▶ _Problem_
All lines from the one with "410L357 411L358 431Q352" through the final line of the records below must be written out exactly, with no other text.

# # # #

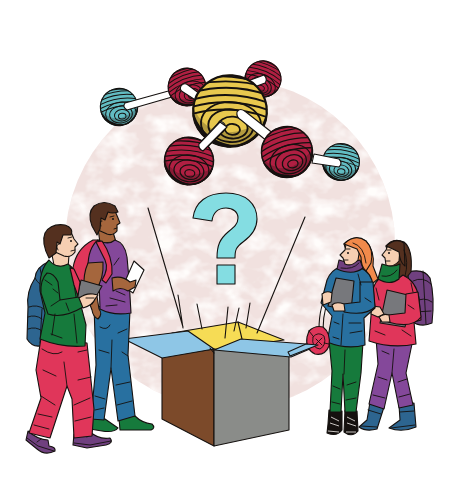
<!DOCTYPE html>
<html lang="en">
<head>
<meta charset="utf-8">
<title>Students around an open mystery box</title>
<style>
:root{--ink:#15110f;--blush:#f1e1df;--yellow:#f6dc55;--gold:#e8c84e;--crimson:#b01f42;--teal:#62bcc2;--aqua:#84dde2;--sky:#8ec6e6;--brown:#7c4a2a;--grey:#8a8c89;--slate:#77787c;--green:#167a3c;--red:#e0365a;--blue:#2870a0;--navy:#2d6590;--purple:#84489a;--plum:#70407f;--peach:#f6cfb2;--tan:#a5663d;--hair:#54301f;--ginger:#f18a4b}
html,body{margin:0;background:#fff;overflow:hidden}
svg{display:block;width:466px;height:486px}
.line{fill:none}
.line,.drawn{stroke:var(--ink);stroke-width:1.1;stroke-linejoin:round;stroke-linecap:round}
.fold{fill:none;stroke:var(--ink);stroke-width:.9;stroke-linecap:round}
.ink{fill:var(--ink)}.yellow{fill:var(--yellow)}.sky{fill:var(--sky)}.brown{fill:var(--brown)}.grey{fill:var(--grey)}.slate{fill:var(--slate)}.green{fill:var(--green)}.red{fill:var(--red)}.blue{fill:var(--blue)}.navy{fill:var(--navy)}.purple{fill:var(--purple)}.plum{fill:var(--plum)}.peach{fill:var(--peach)}.tan{fill:var(--tan)}.hair{fill:var(--hair)}.ginger{fill:var(--ginger)}.white{fill:#fff}.aqua{fill:var(--aqua)}
.crimson-atom{color:var(--crimson)}.teal-atom{color:var(--teal)}.gold-atom{color:var(--gold)}
</style>
</head>
<body>
<svg viewBox="0 0 466 486" role="img" aria-label="Four students look up at a molecule and a question mark above an open box">
<defs>
<filter id="paper" x="0" y="0" width="100%" height="100%">
<feTurbulence type="fractalNoise" baseFrequency=".045 .06" numOctaves="3" seed="8"/>
<feColorMatrix values="0 0 0 0 1  0 0 0 0 .98  0 0 0 0 .97  2.6 0 0 0 -1.05"/>
<feComposite in2="SourceGraphic" operator="in" result="fibres"/>
<feMerge><feMergeNode in="SourceGraphic"/><feMergeNode in="fibres"/></feMerge>
</filter>
<clipPath id="ball"><circle r="20"/></clipPath>
<g id="atom">
<circle r="20" fill="currentColor"/>
<g clip-path="url(#ball)" fill="none" stroke="#15110f" stroke-width="1">
<path d="M-21 -3Q-8 24 21 2L20 22H-20Z" fill="#15110f" fill-opacity=".25" stroke="none"/>
<path d="M-20 -13Q0 -19 20 -14M-20 -9Q0 -16 20 -10M-20 -5Q0 -12 20 -6M-20 -1Q0 -8 20 -2M-20 3Q0 -4 20 2"/>
<path d="M-16 -17Q0 -21 17 -16"/>
<ellipse cx="2" cy="10" rx="4" ry="3"/><ellipse cx="2" cy="9" rx="8" ry="6"/><ellipse cx="1" cy="8" rx="12" ry="9"/><ellipse cx="1" cy="7" rx="16" ry="12"/>
<path d="M-20 4Q-14 18 2 20M20 3Q17 16 4 20" stroke-width="2.6"/>
</g>
<circle r="19.6" fill="none" stroke="#15110f" stroke-width="1.2"/>
</g>
</defs>

<circle id="backdrop" cx="230" cy="244" r="165" fill="#f1e1df" filter="url(#paper)"/>

<g id="molecule">
<use href="#atom" class="crimson-atom" transform="translate(263 79) rotate(25) scale(.92)"/>
<path class="drawn white" d="M245 82L264 75Q268 79 265 83L249 89Z"/>
<use href="#atom" class="teal-atom" transform="translate(119 107) rotate(-8) scale(.95)"/>
<path class="drawn white" d="M125 103L172 90V97L127 110Q122 107 125 103Z"/>
<use href="#atom" class="crimson-atom" transform="translate(187 87) rotate(-20) scale(.96)"/>
<path class="drawn white" d="M181 86Q184 82 188 85L204 97L200 103L183 92Q179 90 181 86Z"/>
<use href="#atom" class="gold-atom" transform="translate(230 111) rotate(4) scale(1.88 1.82)"/>
<path class="drawn white" d="M220 121Q227 123 225 130L200 154Q195 152 196 147Z"/>
<path class="drawn white" d="M237 112Q240 107 246 112L279 138L273 146L241 120Q236 117 237 112Z"/>
<use href="#atom" class="crimson-atom" transform="translate(189 161) rotate(8) scale(1.25 1.21)"/>
<use href="#atom" class="teal-atom" transform="translate(341 162) rotate(10) scale(.94)"/>
<use href="#atom" class="crimson-atom" transform="translate(287 152) rotate(-15) scale(1.3)"/>
<path class="drawn white" d="M199 144L220 122L227 127L203 151Q198 149 199 144Z"/>
<path class="drawn white" d="M314 154L339 159Q343 163 339 167L312 163Z"/>
</g>

<g id="question-mark" class="drawn aqua">
<path d="M193 218C195 202 207 193 226 193C246 193 257 204 257 219C257 230 250 237 243 242C236 247 235 250 235 258H217C217 245 220 239 228 232C234 227 238 224 238 218C238 212 233 208 226 208C218 208 213 213 212 221Z"/>
<path d="M217 265H235V284H217Z"/>
</g>

<g id="box">
<path class="drawn yellow" d="M172 333L238 322L284 340L214 350Z"/>
<path class="line" d="M238 322L242 339"/>
<path class="drawn brown" d="M162 357L214 349V446L162 419Z"/>
<path class="drawn grey" d="M214 349L289 356V430L214 446Z"/>
<path class="drawn sky" d="M124 339L188 331L214 349L162 358Z"/>
<path class="drawn sky" d="M214 350L241 339L319 345L291 357Z"/>
<path class="line" d="M148 208L183 327M305 217L257 333M178 295L183 328M197 304L202 329M228 307L225 338M239 308L234 331M250 303L246 328M210 348L214 353"/>
</g>

<g id="student-purple-shirt">
<path class="drawn red" d="M93 240Q76 249 73 268L78 288L94 291L110 270Q110 248 98 240Z"/>
<path class="drawn green" d="M92 417Q99 416 105 419L118 428Q114 433 102 431L90 429Z"/>
<path class="drawn green" d="M119 418L135 416Q142 423 152 424Q156 428 151 430H120Z"/>
<path class="drawn blue" d="M94 306L130 310L128 355L135 416L118 421L111 368L104 420L91 419L96 365Z"/>
<path class="fold" d="M111 368L112 340M99 350L109 353M118 333L127 329M116 385L130 382M117 405L132 401M95 396L105 399M95 410L104 408M122 352L128 356M100 327Q107 331 110 325"/>
<path class="drawn tan" d="M98 228L100 243L116 242L113 232Z"/>
<path class="drawn purple" d="M98 240Q108 246 115 240Q125 243 127 257L129 279L131 313Q113 316 100 309L99 279L88 267Q88 248 98 240Z"/>
<path class="drawn tan" d="M88 263L103 262Q104 278 96 290L99 309Q103 314 98 319Q93 317 92 310L84 289Q83 274 88 263Z"/>
<path class="drawn red" d="M96 242L102 241Q113 257 112 274L106 283L102 280Q109 269 105 260Z"/>
<path class="drawn white" d="M134 261L144 270L133 293L123 286Z"/>
<path class="drawn tan" d="M112 278Q122 275 130 282L136 280L135 287L128 291Q120 286 113 291Z"/>
<path class="fold" d="M110 298L125 302M114 265L119 258M106 306L117 305M116 291L125 295"/>
<path class="drawn tan" d="M98 213Q107 205 115 211L118 218L120 223L117 225L117 231Q113 236 107 234L98 230Z"/>
<path class="drawn hair" d="M92 226Q87 213 94 206Q104 199 115 206L118 212Q112 214 108 212L105 220L101 218L100 229L97 235Z"/>
<path class="fold" d="M110 217L114 216M114 229L117 228M102 221Q99 220 101 226"/><circle class="ink" cx="113" cy="219" r="1"/>
</g>

<g id="student-green-jacket">
<path class="drawn navy" d="M48 262Q36 267 35 278Q26 292 28 307L27 339Q33 349 44 345L53 334L55 280Z"/>
<path class="fold" d="M35 278Q39 286 47 287M29 307Q37 304 44 309M28 317Q35 314 42 319M28 329Q36 326 42 331M40 268L43 283M42 309L40 343"/>
<path class="drawn plum" d="M28 431Q38 440 48 440L49 446Q56 447 55 451Q45 456 37 449L26 440Z"/>
<path class="drawn plum" d="M74 434L89 431Q99 440 110 438Q114 443 106 445L87 448L73 445Z"/>
<path class="fold" d="M27 438L38 446L54 451M74 443L90 445L111 441M87 437L92 434M37 442L41 439"/>
<path class="drawn red" d="M41 338L87 343L90 371L94 409L92 436L74 438L72 399L67 386L50 438L29 433L41 398L36 370Z"/>
<path class="fold" d="M67 386L64 362M42 349Q54 357 62 352M78 352L87 350M41 396L55 405M38 414L52 417M34 425L49 429M74 405L90 398M75 421L91 417M43 370L56 376M78 380L91 377"/>
<path class="drawn peach" d="M51 250L54 265L68 268L69 255Z"/>
<path class="drawn green" d="M49 260Q57 270 68 264Q76 269 77 282L80 302L86 325L85 346Q62 348 40 339L45 313L40 291Q39 270 49 260Z"/>
<path class="drawn slate" d="M81 280L102 286L92 304L76 302Z"/>
<path class="drawn green" d="M47 273Q40 280 41 293L48 314Q63 319 83 307L79 297L60 300L58 282Q54 273 47 273Z"/>
<path class="drawn peach" d="M79 298Q86 293 93 294L98 295L95 299Q93 305 83 308Z"/>
<path class="fold" d="M70 266L74 284L76 297M55 314L52 335M74 314L77 343M51 334L62 338M58 293L53 289M60 300L51 306M66 303L69 311M45 280L52 285M86 298L94 298"/>
<path class="drawn red" d="M70 268L74 269L80 282L78 296L74 285Z"/>
<path class="drawn peach" d="M55 235Q64 228 71 232L74 239L78 244L75 247L75 252Q71 258 64 256L53 251Z"/>
<path class="drawn hair" d="M49 258Q41 243 45 233Q51 223 65 225Q74 228 71 235L63 235L60 244L57 242L56 253Z"/>
<path class="fold" d="M68 238L72 237M71 251L75 250M59 244Q55 245 58 250"/><circle class="ink" cx="71" cy="241" r="1"/>
</g>

<g id="student-red-jacket">
<path class="drawn plum" d="M408 272Q424 268 430 278Q435 297 432 323Q421 328 411 321Z"/>
<path class="fold" d="M413 281Q423 276 431 284M414 302Q424 296 432 302M415 312L431 311M423 271L426 324"/>
<path class="drawn navy" d="M370 402L384 407L377 429Q366 432 359 427L367 420Z"/>
<path class="drawn navy" d="M399 405L414 403L416 427Q402 433 389 428L400 420Z"/>
<path class="fold" d="M368 410L381 414M361 426L377 427M400 412L414 411M391 428L415 425"/>
<path class="drawn purple" d="M376 338L413 339L406 373L413 405L399 408L392 373L384 409L369 404L378 364Z"/>
<path class="fold" d="M392 373L394 349M378 377L387 380M398 382L407 379M373 395L385 398M399 397L410 394M382 351L389 354"/>
<path class="drawn hair" d="M386 246Q393 237 404 242Q413 249 411 272L402 283Q391 276 390 260Z"/>
<path class="drawn red" d="M380 278Q391 285 403 275Q416 281 419 298L421 320L414 322L416 344Q392 349 369 341L372 303Q371 285 380 278Z"/>
<path class="drawn slate" d="M387 290L412 296L405 327L380 323Z"/>
<path class="drawn red" d="M406 294L418 292L421 317Q412 329 388 322L388 315L405 313Z"/>
<path class="drawn peach" d="M389 315Q383 313 379 317L382 322L390 322Z"/>
<path class="drawn peach" d="M372 306L380 307L384 314L378 317L371 314Z"/>
<path class="drawn green" d="M382 264Q393 268 400 264L399 279Q390 286 378 279Z"/>
<path class="fold" d="M382 276Q391 278 397 270M375 331L385 335M402 330L411 336M408 305L414 309M376 288L379 300M411 283L413 292"/>
<path class="drawn peach" d="M388 245Q396 242 400 249L399 261Q393 268 386 265L385 258L382 255L386 250Z"/>
<path class="drawn hair" d="M386 246Q396 237 404 243L405 266Q400 263 399 252Q393 249 386 246Z"/>
<path class="fold" d="M387 250L391 250M386 261L390 261M404 250Q409 262 405 276"/><circle class="ink" cx="389" cy="253" r="1"/>
</g>

<g id="student-blue-coat">
<path class="line" d="M329 292Q319 304 319 330M334 288Q323 306 323 330"/>
<path class="drawn ink" d="M329 410L342 411L342 430Q337 437 327 433L328 424Z"/>
<path class="drawn ink" d="M345 410L357 411L358 431Q352 438 344 432Z"/>
<path d="M331 417L339 421M330 423L339 426M347 417L355 421M347 423L356 426M328 431L339 432M346 432L356 432" stroke="#c9c5c2" fill="none"/>
<path class="drawn green" d="M329 340L363 342L361 373L356 412H345L343 374L341 412H330L332 371Z"/>
<path class="fold" d="M344 374L345 350M333 386L340 389M347 385L356 382M332 402L340 404M346 400L356 398"/>
<path class="drawn ginger" d="M344 244Q354 234 366 241Q375 251 373 266L378 279L368 287L356 281Z"/>
<path class="drawn blue" d="M340 267Q350 275 361 268Q372 273 373 286L375 308L364 318L365 345Q347 350 327 342L332 316L321 303L327 280Q331 270 340 267Z"/>
<path class="drawn slate" d="M336 278L354 281L351 311L328 306Z"/>
<path class="drawn blue" d="M360 282L373 282L375 307Q366 316 344 312L343 304L360 302Z"/>
<path class="drawn peach" d="M344 304Q336 301 332 305L334 311L345 311Z"/>
<path class="drawn peach" d="M322 294Q327 290 332 293L331 302L323 305Z"/>
<path class="drawn plum" d="M339 260Q349 264 360 260L363 268Q353 276 337 269Z"/>
<path class="fold" d="M343 314L341 345M334 322L339 324M349 323H361M350 333L362 331M358 274L361 285M365 298L371 302M333 337L339 339M341 268Q353 270 359 263"/>
<path class="drawn peach" d="M346 244Q355 241 360 248L358 260Q352 267 345 264L343 258L340 255L345 250Z"/>
<path class="drawn ginger" d="M344 244Q355 233 366 241Q374 249 371 263L366 271Q361 267 361 257L357 249Z"/>
<path class="fold" d="M346 249L350 249M344 260L348 260M353 243Q364 246 366 263"/><circle class="ink" cx="348" cy="253" r="1"/>
<path class="drawn red" d="M309 331Q315 325 323 327Q331 333 329 346Q325 356 315 354Q305 349 307 337Z"/>
<path class="fold" d="M313 337Q318 331 324 336Q327 345 320 349Q311 348 313 337M316 339L322 345M322 338L315 345M309 331L313 336M329 344L324 343"/>
<path class="drawn sky" d="M290 356L318 345L306 344L288 352Z"/>
</g>
</svg>
</body>
</html>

# # # #

▶ _Exercise output_
<path class="drawn ink" d="M345 410L357 411L358 431Q352 438 344 432Z"/>
<path d="M331 417L339 421M330 423L339 426M347 417L355 421M347 423L356 426M328 431L339 432M346 432L356 432" stroke="#c9c5c2" fill="none"/>
<path class="drawn green" d="M329 340L363 342L361 373L356 412H345L343 374L341 412H330L332 371Z"/>
<path class="fold" d="M344 374L345 350M333 386L340 389M347 385L356 382M332 402L340 404M346 400L356 398"/>
<path class="drawn ginger" d="M344 244Q354 234 366 241Q375 251 373 266L378 279L368 287L356 281Z"/>
<path class="drawn blue" d="M340 267Q350 275 361 268Q372 273 373 286L375 308L364 318L365 345Q347 350 327 342L332 316L321 303L327 280Q331 270 340 267Z"/>
<path class="drawn slate" d="M336 278L354 281L351 311L328 306Z"/>
<path class="drawn blue" d="M360 282L373 282L375 307Q366 316 344 312L343 304L360 302Z"/>
<path class="drawn peach" d="M344 304Q336 301 332 305L334 311L345 311Z"/>
<path class="drawn peach" d="M322 294Q327 290 332 293L331 302L323 305Z"/>
<path class="drawn plum" d="M339 260Q349 264 360 260L363 268Q353 276 337 269Z"/>
<path class="fold" d="M343 314L341 345M334 322L339 324M349 323H361M350 333L362 331M358 274L361 285M365 298L371 302M333 337L339 339M341 268Q353 270 359 263"/>
<path class="drawn peach" d="M346 244Q355 241 360 248L358 260Q352 267 345 264L343 258L340 255L345 250Z"/>
<path class="drawn ginger" d="M344 244Q355 233 366 241Q374 249 371 263L366 271Q361 267 361 257L357 249Z"/>
<path class="fold" d="M346 249L350 249M344 260L348 260M353 243Q364 246 366 263"/><circle class="ink" cx="348" cy="253" r="1"/>
<path class="drawn red" d="M309 331Q315 325 323 327Q331 333 329 346Q325 356 315 354Q305 349 307 337Z"/>
<path class="fold" d="M313 337Q318 331 324 336Q327 345 320 349Q311 348 313 337M316 339L322 345M322 338L315 345M309 331L313 336M329 344L324 343"/>
<path class="drawn sky" d="M290 356L318 345L306 344L288 352Z"/>
</g>
</svg>
</body>
</html>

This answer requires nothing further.